Research Fellow, IDSA, Dr Jagannath Panda's article ‘The China-Pakistan-Russia Troika: A Wake-up Call for India?’ was published by China-India Brief of the Lee Kuan Yew School of Public Policy of National University of Singapore.
The rise of India and China as two major economic and political actors in both regional and global politics necessitates an analysis of not only their bilateral ties but also the significance of their regional and global pursuits. This book looks at the nuances and politics that the two countries attach to multilateral institutions and examines how they receive, react to and approach each other’s presence and upsurge.
Publisher: Pentagon Press
Price: Rs. 1995
This volume is an outcome of the annual exercise of the Institute for Defence Studies and Analyses, New Delhi (IDSA) to understand and track China and its developmental course.

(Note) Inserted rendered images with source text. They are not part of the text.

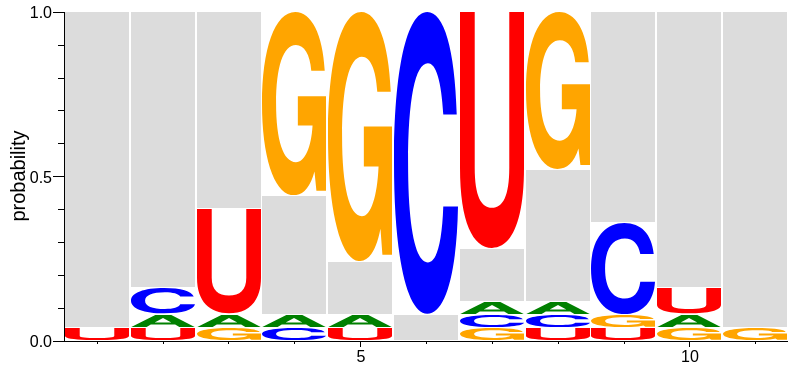
<!DOCTYPE html>
<html lang="en">
<head>
<meta charset="utf-8">
<title>Sequence logo</title>
<style>
:root {
  --base-a: #008000;
  --base-c: #0000ff;
  --base-g: #ffa500;
  --base-u: #ff0000;
  --rest: #dcdcdc;
  --ink: #000;
  --paper: #fff;
  --unit: 13.16px;
}
* { box-sizing: border-box; }
body { margin: 0; background: var(--paper); }
.chart {
  position: relative;
  width: 801px;
  height: 368px;
  margin: 0;
  overflow: hidden;
  background: var(--paper);
  color: var(--ink);
  font: 16px/20px "Liberation Sans", Arial, sans-serif;
}
.shapes { position: absolute; width: 0; height: 0; }
.stacks {
  position: absolute;
  left: 65px;
  top: 12px;
  display: grid;
  grid-template-columns: repeat(11, 64px);
  column-gap: 1.8px;
}
.stack { display: flex; flex-direction: column; }
.stack > * {
  display: block;
  width: 100%;
  height: calc(var(--p) * var(--unit));
  padding-bottom: 1px;
}
.rest { background: var(--rest) content-box; }
.a { fill: var(--base-a); }
.c { fill: var(--base-c); }
.g { fill: var(--base-g); }
.u { fill: var(--base-u); }
.axes { position: absolute; inset: 0; stroke: var(--ink); fill: none; }
.y-labels {
  position: absolute;
  top: 3px;
  left: 0;
  width: 52px;
  height: 349px;
  display: flex;
  flex-direction: column;
  justify-content: space-between;
  text-align: right;
}
.x-label { position: absolute; top: 347px; width: 40px; text-align: center; }
.y-title {
  position: absolute;
  left: -42px;
  top: 164px;
  width: 120px;
  text-align: center;
  font-size: 20px;
  line-height: 24px;
  transform: rotate(-90deg);
}
</style>
</head>
<body>
<figure class="chart" aria-label="Sequence logo showing base probability at eleven positions">
  <svg class="shapes" aria-hidden="true">
    <defs>
      <path id="base-a" fill-rule="evenodd" d="M38 0H63L100 100H76L69 79H31L24 100H0ZM50 24L37 62H63Z"/>
      <path id="base-c" d="M98 34C95 12 78 0 52 0C20 0 0 19 0 50C0 81 20 100 52 100C80 100 98 87 100 64.5H77C75 77 66 83 53 83C33 83 22 71 22 50C22 29 33 17 53 17C66 17 74 23 77 34Z"/>
      <path id="base-g" d="M100 46H56V62H79C77 74 67 82 53 82C33 82 22 70 22 50C22 30 33 18 53 18C66 18 75 23 77 32H98C95 12 77 0 52 0C20 0 0 20 0 50C0 80 20 100 49 100C64 100 75 96 82 87L85 97.5H100Z"/>
      <path id="base-u" d="M0 0H23V66C23 78 33 83 50 83S77 78 77 66V0H100V66C100 89 80 100 50 100S0 89 0 66Z"/>
    </defs>
  </svg>

  <div class="stacks">
    <div class="stack">
      <div class="rest" style="--p:24"></div>
      <svg class="u" style="--p:1" viewBox="0 0 100 100" preserveAspectRatio="none"><use href="#base-u"/></svg>
    </div>
    <div class="stack">
      <div class="rest" style="--p:21"></div>
      <svg class="c" style="--p:2" viewBox="0 0 100 100" preserveAspectRatio="none"><use href="#base-c"/></svg>
      <svg class="a" style="--p:1" viewBox="0 0 100 100" preserveAspectRatio="none"><use href="#base-a"/></svg>
      <svg class="u" style="--p:1" viewBox="0 0 100 100" preserveAspectRatio="none"><use href="#base-u"/></svg>
    </div>
    <div class="stack">
      <div class="rest" style="--p:15"></div>
      <svg class="u" style="--p:8" viewBox="0 0 100 100" preserveAspectRatio="none"><use href="#base-u"/></svg>
      <svg class="a" style="--p:1" viewBox="0 0 100 100" preserveAspectRatio="none"><use href="#base-a"/></svg>
      <svg class="g" style="--p:1" viewBox="0 0 100 100" preserveAspectRatio="none"><use href="#base-g"/></svg>
    </div>
    <div class="stack">
      <svg class="g" style="--p:14" viewBox="0 0 100 100" preserveAspectRatio="none"><use href="#base-g"/></svg>
      <div class="rest" style="--p:9"></div>
      <svg class="a" style="--p:1" viewBox="0 0 100 100" preserveAspectRatio="none"><use href="#base-a"/></svg>
      <svg class="c" style="--p:1" viewBox="0 0 100 100" preserveAspectRatio="none"><use href="#base-c"/></svg>
    </div>
    <div class="stack">
      <svg class="g" style="--p:19" viewBox="0 0 100 100" preserveAspectRatio="none"><use href="#base-g"/></svg>
      <div class="rest" style="--p:4"></div>
      <svg class="a" style="--p:1" viewBox="0 0 100 100" preserveAspectRatio="none"><use href="#base-a"/></svg>
      <svg class="u" style="--p:1" viewBox="0 0 100 100" preserveAspectRatio="none"><use href="#base-u"/></svg>
    </div>
    <div class="stack">
      <svg class="c" style="--p:23" viewBox="0 0 100 100" preserveAspectRatio="none"><use href="#base-c"/></svg>
      <div class="rest" style="--p:2"></div>
    </div>
    <div class="stack">
      <svg class="u" style="--p:18" viewBox="0 0 100 100" preserveAspectRatio="none"><use href="#base-u"/></svg>
      <div class="rest" style="--p:4"></div>
      <svg class="a" style="--p:1" viewBox="0 0 100 100" preserveAspectRatio="none"><use href="#base-a"/></svg>
      <svg class="c" style="--p:1" viewBox="0 0 100 100" preserveAspectRatio="none"><use href="#base-c"/></svg>
      <svg class="g" style="--p:1" viewBox="0 0 100 100" preserveAspectRatio="none"><use href="#base-g"/></svg>
    </div>
    <div class="stack">
      <svg class="g" style="--p:12" viewBox="0 0 100 100" preserveAspectRatio="none"><use href="#base-g"/></svg>
      <div class="rest" style="--p:10"></div>
      <svg class="a" style="--p:1" viewBox="0 0 100 100" preserveAspectRatio="none"><use href="#base-a"/></svg>
      <svg class="c" style="--p:1" viewBox="0 0 100 100" preserveAspectRatio="none"><use href="#base-c"/></svg>
      <svg class="u" style="--p:1" viewBox="0 0 100 100" preserveAspectRatio="none"><use href="#base-u"/></svg>
    </div>
    <div class="stack">
      <div class="rest" style="--p:16"></div>
      <svg class="c" style="--p:7" viewBox="0 0 100 100" preserveAspectRatio="none"><use href="#base-c"/></svg>
      <svg class="g" style="--p:1" viewBox="0 0 100 100" preserveAspectRatio="none"><use href="#base-g"/></svg>
      <svg class="u" style="--p:1" viewBox="0 0 100 100" preserveAspectRatio="none"><use href="#base-u"/></svg>
    </div>
    <div class="stack">
      <div class="rest" style="--p:21"></div>
      <svg class="u" style="--p:2" viewBox="0 0 100 100" preserveAspectRatio="none"><use href="#base-u"/></svg>
      <svg class="a" style="--p:1" viewBox="0 0 100 100" preserveAspectRatio="none"><use href="#base-a"/></svg>
      <svg class="g" style="--p:1" viewBox="0 0 100 100" preserveAspectRatio="none"><use href="#base-g"/></svg>
    </div>
    <div class="stack">
      <div class="rest" style="--p:24"></div>
      <svg class="g" style="--p:1" viewBox="0 0 100 100" preserveAspectRatio="none"><use href="#base-g"/></svg>
    </div>
  </div>

  <svg class="axes" width="801" height="368" viewBox="0 0 801 368" aria-hidden="true">
    <path d="M64.5 12V341M53 341.5H788"/>
    <path d="M53 12.5H64M53 176.5H64"/>
    <path d="M58 45.5H64M58 78.5H64M58 110.5H64M58 143.5H64M58 209.5H64M58 242.5H64M58 275.5H64M58 308.5H64"/>
    <path d="M97.5 341V344M163.5 341V344M228.5 341V344M294.5 341V344M360.5 341V347M426.5 341V344M492.5 341V344M558.5 341V344M624.5 341V344M689.5 341V347M755.5 341V344"/>
  </svg>

  <div class="y-title">probability</div>
  <div class="y-labels"><span>1.0</span><span>0.5</span><span>0.0</span></div>
  <span class="x-label" style="left:341px">5</span>
  <span class="x-label" style="left:670px">10</span>
</figure>
</body>
</html>
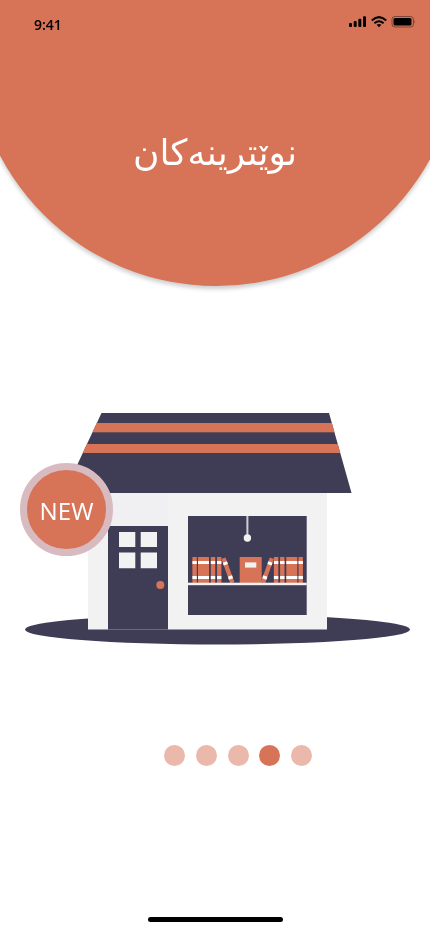
<!DOCTYPE html>
<html lang="ckb">
<head>
<meta charset="utf-8">
<title>نوێترینەکان</title>
<style>
:root {
  --coral: #d77356;
  --coral-soft: #ebb9ab;
  --navy: #3f3d56;
  --wall: #f2f2f2;
  --badge-ring: #d8bbc1;
  --white: #fff;
  --black: #000;
}
* { box-sizing: border-box; margin: 0; padding: 0; }
body { width: 430px; height: 932px; overflow: hidden; background: var(--white); }
.screen { position: relative; width: 430px; height: 932px; overflow: hidden; background: var(--white); }
.header-circle {
  position: absolute; left: -28px; top: -202px; width: 488px; height: 488px;
  border-radius: 50%; background: var(--coral); box-shadow: 0 3px 4px rgba(0, 0, 0, .2);
}
.status-bar {
  position: absolute; inset: 0 0 auto; height: 48px; padding: 1px 14px 0 34px;
  display: flex; align-items: center; justify-content: space-between;
}
.time { font: 600 14px/20px "Open Sans", "Noto Sans", sans-serif; color: var(--black); }
.status-icons { display: block; margin-top: -6px; }
.title {
  position: absolute; top: 130px; left: 0; width: 430px; text-align: center;
  font: 400 36px/46px "DejaVu Sans", sans-serif; color: var(--white); white-space: nowrap;
}
.bookshop { position: absolute; left: 0; top: 400px; display: block; }
.badge {
  position: absolute; left: 20px; top: 463px; width: 93px; height: 93px;
  display: flex; align-items: center; justify-content: center;
  border: 7px solid var(--badge-ring); border-radius: 50%; background: var(--coral);
  font: 400 24px/30px "Noto Sans", "Open Sans", sans-serif; color: var(--white);
}
.badge span { position: relative; top: 1px; }
.pager {
  position: absolute; left: 164px; top: 745px; width: 148px;
  display: flex; justify-content: space-between; list-style: none; direction: ltr;
}
.pager li { width: 21px; height: 21px; border-radius: 50%; background: var(--coral-soft); }
.pager .current { background: var(--coral); }
.home-indicator {
  position: absolute; left: 148px; top: 917px; width: 135px; height: 5px;
  border-radius: 3px; background: var(--black);
}
</style>
</head>
<body>
<main class="screen">
  <div class="header-circle"></div>

  <header class="status-bar">
    <span class="time">9:41</span>
    <svg class="status-icons" width="67" height="12" viewBox="0 0 67 12" aria-hidden="true">
      <g class="signal">
        <rect x="0" y="7" width="3" height="4" rx="1"/>
        <rect x="4.7" y="5" width="3" height="6" rx="1"/>
        <rect x="9.3" y="2.7" width="3" height="8.3" rx="1"/>
        <rect x="14" y="0.3" width="3" height="10.7" rx="1"/>
      </g>
      <g class="wifi" fill="none" stroke="#000" stroke-width="2">
        <path d="M22.8 4.4Q30 -2.2 37.2 4.4"/>
        <path d="M25.4 7.2Q30 3.2 34.6 7.2"/>
        <path d="M27.6 8.8Q30 7 32.4 8.8L30 11.2Z" fill="#000" stroke="none"/>
      </g>
      <g class="battery">
        <rect x="43" y="0.5" width="21.5" height="10.5" rx="3" fill="none" stroke="#000" stroke-opacity=".4"/>
        <rect x="44.5" y="2" width="18" height="7.5" rx="1.6"/>
        <path d="M65.5 4Q67 5.7 65.5 7.5Z" fill-opacity=".45"/>
      </g>
    </svg>
  </header>

  <h1 class="title" dir="rtl">نوێترینەکان</h1>

  <svg class="bookshop" width="430" height="260" viewBox="0 400 430 260" role="img" aria-label="Bookshop">
    <defs>
      <g id="book-wide">
        <rect width="11" height="26" fill="#d77356"/>
        <path d="M0 4h11v3H0zM0 19h11v3H0z" fill="#fff"/>
      </g>
      <g id="book-thin">
        <rect width="4.4" height="26" fill="#d77356"/>
        <path d="M0 4h4.4v3H0zM0 19h4.4v3H0z" fill="#fff"/>
      </g>
      <g id="book-row">
        <use href="#book-thin" x="192.4" y="557"/>
        <use href="#book-wide" x="198" y="557"/>
        <use href="#book-thin" x="210.8" y="557"/>
        <use href="#book-thin" x="217" y="557"/>
        <use href="#book-thin" transform="translate(221.4 559) rotate(-20)"/>
      </g>
      <clipPath id="roof-shape">
        <polygon points="101.5,413 329,413 351.5,493 64,493"/>
      </clipPath>
    </defs>

    <ellipse class="ground" cx="217.5" cy="629.5" rx="192.5" ry="15" fill="#3f3d56"/>
    <rect class="wall" x="88" y="480" width="239" height="149.5" fill="#f2f2f2"/>
    <rect class="wall-shade" x="88" y="493" width="80" height="33" fill="#f0eff1"/>

    <g class="roof" clip-path="url(#roof-shape)">
      <rect x="60" y="413" width="300" height="80" fill="#3f3d56"/>
      <rect x="60" y="423" width="300" height="9.3" fill="#d77356"/>
      <rect x="60" y="444" width="300" height="9" fill="#d77356"/>
    </g>

    <g class="door">
      <rect x="108" y="526" width="60" height="103.5" fill="#3f3d56"/>
      <path d="M119 532h16.3v15H119zM140.7 532H157v15h-16.3zM119 552.6h16.3v15.7H119zM140.7 552.6H157v15.7h-16.3z" fill="#f2f2f2"/>
      <circle cx="160.3" cy="585" r="4" fill="#d77356"/>
    </g>

    <g class="shop-window">
      <rect x="188" y="516" width="118.7" height="99" fill="#3f3d56"/>
      <rect x="246.4" y="516" width="2" height="19" fill="#d0cfd6"/>
      <circle cx="247.4" cy="538" r="3.7" fill="#f2f2f2"/>
      <use href="#book-row"/>
      <use href="#book-row" transform="translate(495.3 0) scale(-1 1)"/>
      <rect x="239.7" y="557" width="22" height="26" fill="#d77356"/>
      <rect x="245" y="562.4" width="11.3" height="5.2" fill="#f2f2f2"/>
      <rect class="shelf" x="188" y="582.7" width="118.7" height="2.5" fill="#f2f2f2"/>
    </g>
  </svg>

  <div class="badge" lang="en"><span>NEW</span></div>

  <ol class="pager" aria-label="4 / 5">
    <li></li>
    <li></li>
    <li></li>
    <li class="current"></li>
    <li></li>
  </ol>

  <div class="home-indicator"></div>
</main>
</body>
</html>
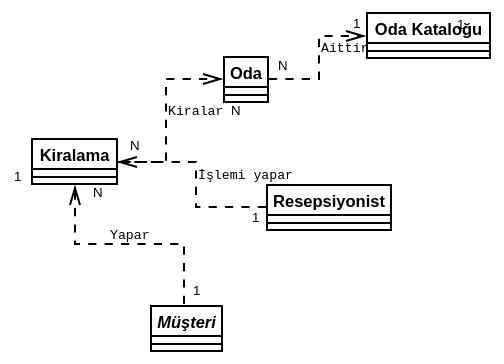
<!DOCTYPE html>
<html lang="tr">
<head>
<meta charset="utf-8">
<title>Oda kiralama sınıf diyagramı</title>
<style>
:root { --ink: #000; --paper: #fff; }
* { box-sizing: border-box; }
html, body { margin: 0; overflow: hidden; background: var(--paper); }
.diagram { position: relative; width: 504px; height: 364px; overflow: hidden; background: var(--paper); color: var(--ink); }
.connectors { position: absolute; inset: 0; display: block; fill: none; stroke: var(--ink); stroke-width: 2; }
.dashed { stroke-dasharray: 8.2 8.2; }
.class-box { position: absolute; display: grid; grid-template-rows: 28px 8px 8px; height: 47px; border: 2px solid var(--ink); background: var(--paper); }
.class-box h2 { margin: 0; font: bold 16.5px/31px "Liberation Sans", Arial, sans-serif; text-align: center; white-space: nowrap; }
.class-box .compartment { border-top: 2px solid var(--ink); }
.class-box .abstract { font-style: italic; }
.oda { left: 223px; top: 56px; width: 46px; }
.katalog { left: 366px; top: 12px; width: 125px; }
.kiralama { left: 31px; top: 138px; width: 87px; }
.resepsiyonist { left: 266px; top: 184px; width: 126px; }
.musteri { left: 150px; top: 305px; width: 73px; }
.relation, .count { position: absolute; line-height: 16px; white-space: nowrap; }
.relation { font-family: "Liberation Mono", "Courier New", monospace; font-size: 13.2px; }
.count { font-family: "Liberation Sans", Arial, sans-serif; font-size: 13.3px; }
</style>
</head>
<body>
<main class="diagram">
  <svg class="connectors" width="504" height="364" viewBox="0 0 504 364" aria-hidden="true">
    <defs>
      <path id="arrow-right" d="M-17-5L0 0L-17 5"/>
    </defs>
    <path class="dashed" d="M118 162H166V79H220"/>
    <path class="dashed" d="M269 79H319V36H363"/>
    <path class="dashed" d="M266 207H196V162H120"/>
    <path class="dashed" d="M184 304V244H75V188"/>
    <use href="#arrow-right" x="220" y="79"/>
    <use href="#arrow-right" x="363" y="36"/>
    <use href="#arrow-right" transform="translate(120 162) rotate(180)"/>
    <use href="#arrow-right" transform="translate(75 188) rotate(-90)"/>
  </svg>

  <section class="class-box oda"><h2>Oda</h2><div class="compartment"></div><div class="compartment"></div></section>
  <section class="class-box katalog"><h2>Oda Kataloğu</h2><div class="compartment"></div><div class="compartment"></div></section>
  <section class="class-box kiralama"><h2>Kiralama</h2><div class="compartment"></div><div class="compartment"></div></section>
  <section class="class-box resepsiyonist"><h2>Resepsiyonist</h2><div class="compartment"></div><div class="compartment"></div></section>
  <section class="class-box musteri"><h2 class="abstract">Müşteri</h2><div class="compartment"></div><div class="compartment"></div></section>

  <span class="relation" style="left:168px;top:104px">Kiralar</span>
  <span class="relation" style="left:321px;top:41px">Aittir</span>
  <span class="relation" style="left:198px;top:168px">İşlemi yapar</span>
  <span class="relation" style="left:110px;top:228px">Yapar</span>

  <span class="count" style="left:231px;top:103px">N</span>
  <span class="count" style="left:278px;top:58px">N</span>
  <span class="count" style="left:353px;top:16px">1</span>
  <span class="count" style="left:457px;top:17px">1</span>
  <span class="count" style="left:130px;top:138px">N</span>
  <span class="count" style="left:14px;top:169px">1</span>
  <span class="count" style="left:93px;top:185px">N</span>
  <span class="count" style="left:252px;top:210px">1</span>
  <span class="count" style="left:193px;top:283px">1</span>
</main>
</body>
</html>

As a flagship publication of the East Asia Centre in IDSA, the China Year Book (CYB) 2015 is an undertaking to comperehensively analyse China's state transformation internally and externally. To what extent China will smoothly transit to its power quest is still an open query. This volume is an exercise to bring this debate to the fore.
Publisher: Pentagon Press
Price: Rs. 995
This volume is an outcome of the conference that the Institute for Defence Studies and Analyses (IDSA) in collaboration with the Taipei Economic and Cultural Center (TECC) held in New Delhi on 8 December 2015 at IDSA. The conference was organised in New Delhi to commemorate the 20th anniversary of the establishment of their respective Representative Offices in Taipei and New Delhi by India and Taiwan.
Research Fellow, IDSA, Dr Jagannath Panda's research article, titled ‘Institutionalizing the African Reach: Reviewing China's and India's Multilateral Drive’ was published in the Journal of Asian and African Studies (Sage).
In China’s foreign policy setting, the logic of ‘sovereignty’ and ‘history’ are employed or applied selectively as is evident from its reservation on India’s oil exploration in the South China Sea and its own plans to implement the China-Pakistan Economic Corridor through Pakistan-Occupied Kashmir despite India’s reservations.
Will India and China resolve their boundary dispute during the tenure of Narendra Modi and Xi Jinping? The strategic communities in both countries are optimistic, particularly after the high tension prevailing along the border during President Xi Jinping’s tour of India in September 2014. Both Prime Minister Modi and President Xi are seen as decisive leaders.1 Both are expected to hold power in their respective countries for a few years to come. Personalities and personas matter greatly for scoring political brownie points. The boundary dispute, quintessentially, is political in nature.
Engaging with a multilateral body requires constructive foreign policy forethought, especially for a country that is not a fully fledged member of that body. China’s overtures to the Indian Ocean Rim Association (IORA) exemplify this approach. The Indian Ocean and India are the two most immediate elements in China’s policy approach to the IORA. With 20 member states, extra-territorial major powers as important dialogue partners, and the increasing importance of energy politics in the region, the IORA today is a significant multilateral body in China’s calculus.
This review essay examines the significance of India–China relations against the background of the current phenomenon of a multipolar world in the light of four recent publications on the subject. Tien-sze Fang’s and Jeff M. Smith’s works discuss the current facets of India–China relations, while William Antholis’s and Carl J. Dahlman’s works deal with the character and standing that India and China bring to their regional and global discourse.